Once the bones are scanned, their digital representations will be posted to a public website where they can be viewed.

3D scanner

Jesse Pruitt working with a scanner

 

“The major reason the NSF feels it is important to create this database of life is for researchers as end users,” Tapanila said, “but I am more excited about what we’ll be able to do with all these digital products on the educational sides and with exhibits. I can imagine a future where we are making whole new exhibits off this fundamental data.”

He presented an example of how the digital bones could be used. An entity, like the Idaho Museum of Natural History could use 3D printers to print of bones from a variety of animals so people could compare them.

“Imagine, you’ll have the flipper of a whale and wing of a bat and have the hand of a frog,” Tapanila said. “You could maybe blow up the wing of the bat and shrink the size of the whale flipper, so now you can see that wrist bone in the whale is the same as that wrist bone of the bat, so you can see that it is the same equipment that underlines what a mammal is – we are just adapted different for the different functions that we need for environments. That is pretty cool. We are kind of getting to the building blocks and connectedness of life.”

Tapanila described ISU’s big-animal scanning project as a module in the National Science Foundation’s umbrella program, Open Vertebrate (oVert) Thematic Collections Network (TCN) that has a goal of scanning more than 20,000 smaller vertebrate specimens.

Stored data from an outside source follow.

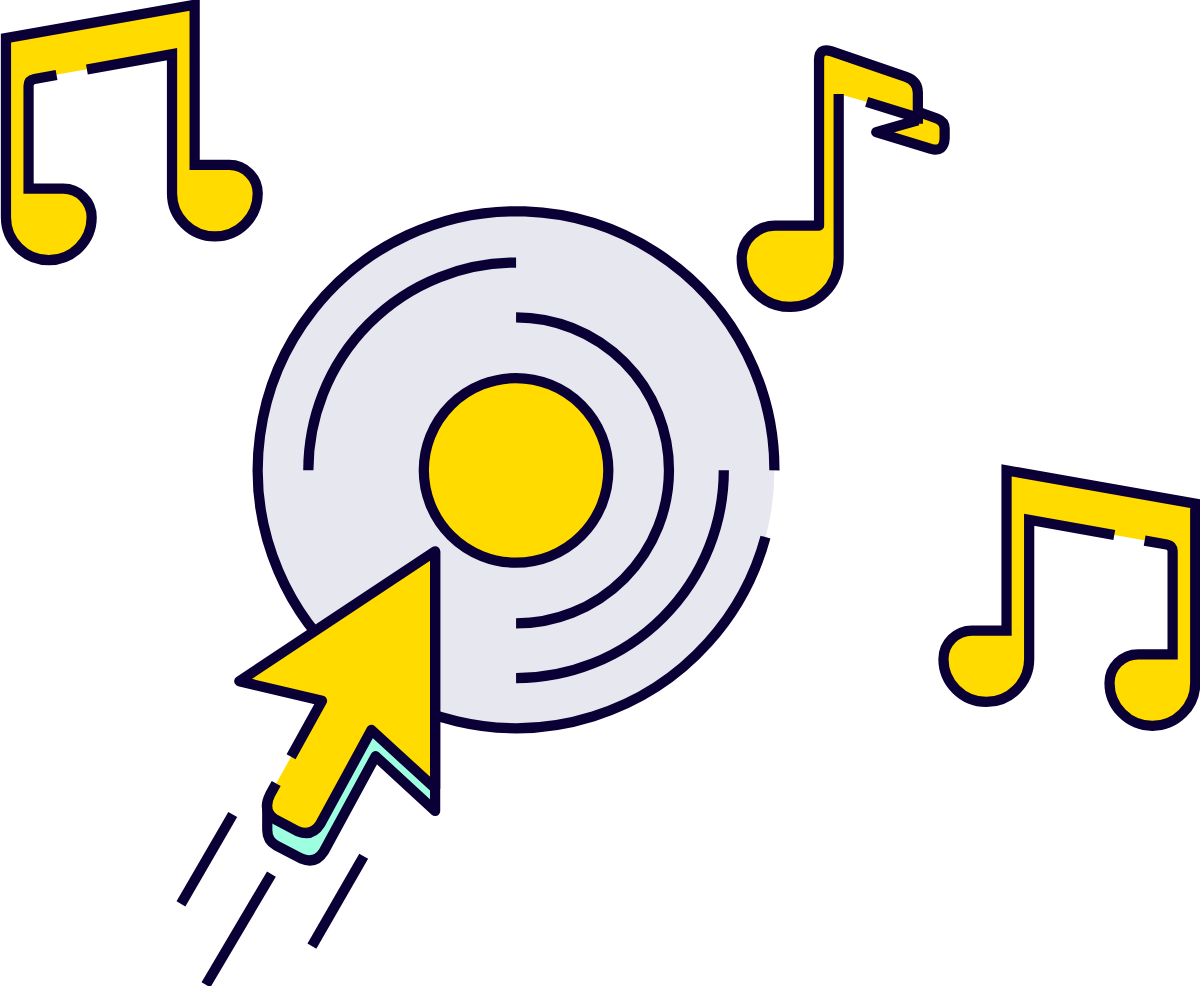
<!DOCTYPE html>
<html lang="en">
<head>
<meta charset="utf-8">
<title>Click to play music</title>
<style>
  :root {
    --paper: #ffffff;
    --ink: #0a0035;
    --yellow: #ffdb00;
    --lilac: #e7e7f0;
    --mint: #9dffe0;
    --line: 8.6px;
  }
  html, body { margin: 0; padding: 0; overflow: hidden; background: var(--paper); }
  .artwork { display: block; width: 1200px; height: 986px; background: var(--paper); }
  .line { fill: none; stroke: var(--ink); stroke-width: var(--line); stroke-linejoin: miter; stroke-linecap: butt; }
  .line-round { stroke-linejoin: round; }
  .fill-yellow { fill: var(--yellow); }
  .fill-lilac { fill: var(--lilac); }
  .fill-mint { fill: var(--mint); }
</style>
</head>
<body>
<svg class="artwork" viewBox="0 0 1008 828" preserveAspectRatio="none" role="img" aria-label="A record with music notes around it and a cursor arrow flying towards it">
  <defs>
    <g id="beamed-notes">
      <path class="fill-yellow" d="M5 32 L163.500 4 V138.500 H192.500 A24 24 0 0 1 216.500 162.500 A36 36 0 0 1 144.500 162.500 V45.500 L29 66 Q24 67 24 72 V158.500 H53 A24 24 0 0 1 77 182.500 A36 36 0 0 1 5 182.500 Z"/>
      <path class="line" d="M47.500 63 L29 66.300 Q24 67.200 24 72 V158.500 H53 A24 24 0 0 1 77 182.500 A36 36 0 0 1 5 182.500 V32 L163.500 4 V138.500 H192.500 A24 24 0 0 1 216.500 162.500 A36 36 0 0 1 144.500 162.500 V45.500 L73 58.300"/>
    </g>
  </defs>

  <g id="record">
    <circle class="fill-lilac" cx="433.500" cy="395" r="217"/>
    <path class="line" d="M650.500 395 A217 217 0 1 0 643 451"/>
    <path class="line" d="M259 395 A174.500 174.500 0 0 1 433.500 220.500"/>
    <path class="line" d="M433.500 266.500 A128.500 128.500 0 0 1 433.500 523.500"/>
    <path class="line" d="M608 395 A174.500 174.500 0 0 1 433.500 569.500"/>
    <circle class="line" cx="433.500" cy="395" r="77.500" style="fill: var(--yellow)"/>
  </g>

  <use href="#beamed-notes"/>
  <use href="#beamed-notes" transform="translate(1009 391) scale(-1 1)"/>

  <g id="single-note">
    <path class="fill-yellow" d="M771 94 L787 99.500 Q793 102 793 108 V116 Q793 128 782 125 L736 111 L771 101 Z"/>
    <path class="line line-round" d="M773 94.500 L787 99.500 Q793.500 102 793.500 108 V116 Q793 128 782 125 L736 111 L771 101"/>
    <path class="fill-yellow" d="M688 189 V50 Q688 40 698 43 L761 64.500 Q771 68 771 78 V99 L728 85.500 L704.500 79 V217 A40.700 40.700 0 0 1 623 217 A28 28 0 0 1 651 189.500 Z"/>
    <path class="line line-round" d="M704.500 79 V217 A40.700 40.700 0 0 1 623 217 A28 28 0 0 1 651 189.500 H688 V50 Q688 40 698 43 L761 64.500 Q771 68 771 78 V104"/>
    <path class="line" d="M728 85.500 L773 99.500"/>
  </g>

  <g id="cursor">
    <path class="fill-mint" d="M224.500 676 V697 Q224.500 706 232 710 L253 721 Q265 726 272 715 L315.500 635 L365.500 681 V640 L312 600 L250 640 Z"/>
    <path class="line line-round" d="M224.500 674 V697 Q224.500 706 232 710 L253 721 Q265 726 272 715 L315.500 635 L365.500 681 V463"/>
    <path class="fill-yellow" d="M365.500 463 L201 572 L270.500 588.500 L227 667 Q219 682 231 688 L250 698 Q262 703 269 692 L312 613 L365.500 662 Z"/>
    <path class="line line-round" d="M244.500 635.500 L270.500 588.500 L201 572 L365.500 463 V662 L312 613 L269 692 Q262 703 250 698 L231 688 Q220 681 227 667 L232 658"/>
  </g>

  <g id="speed-lines" class="line">
    <path d="M195.500 684 L152 759"/>
    <path d="M228 734 L173 827"/>
    <path d="M305.500 719 L262 794.500"/>
  </g>
</svg>
</body>
</html>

ISU received the grant from the NSF Partner to Existing Networks program.

The co-principal investigator in this project is David Blackburn, of the University of Florida and Florida Museum of Natural History, who is leading the NSF’s oVert efforts.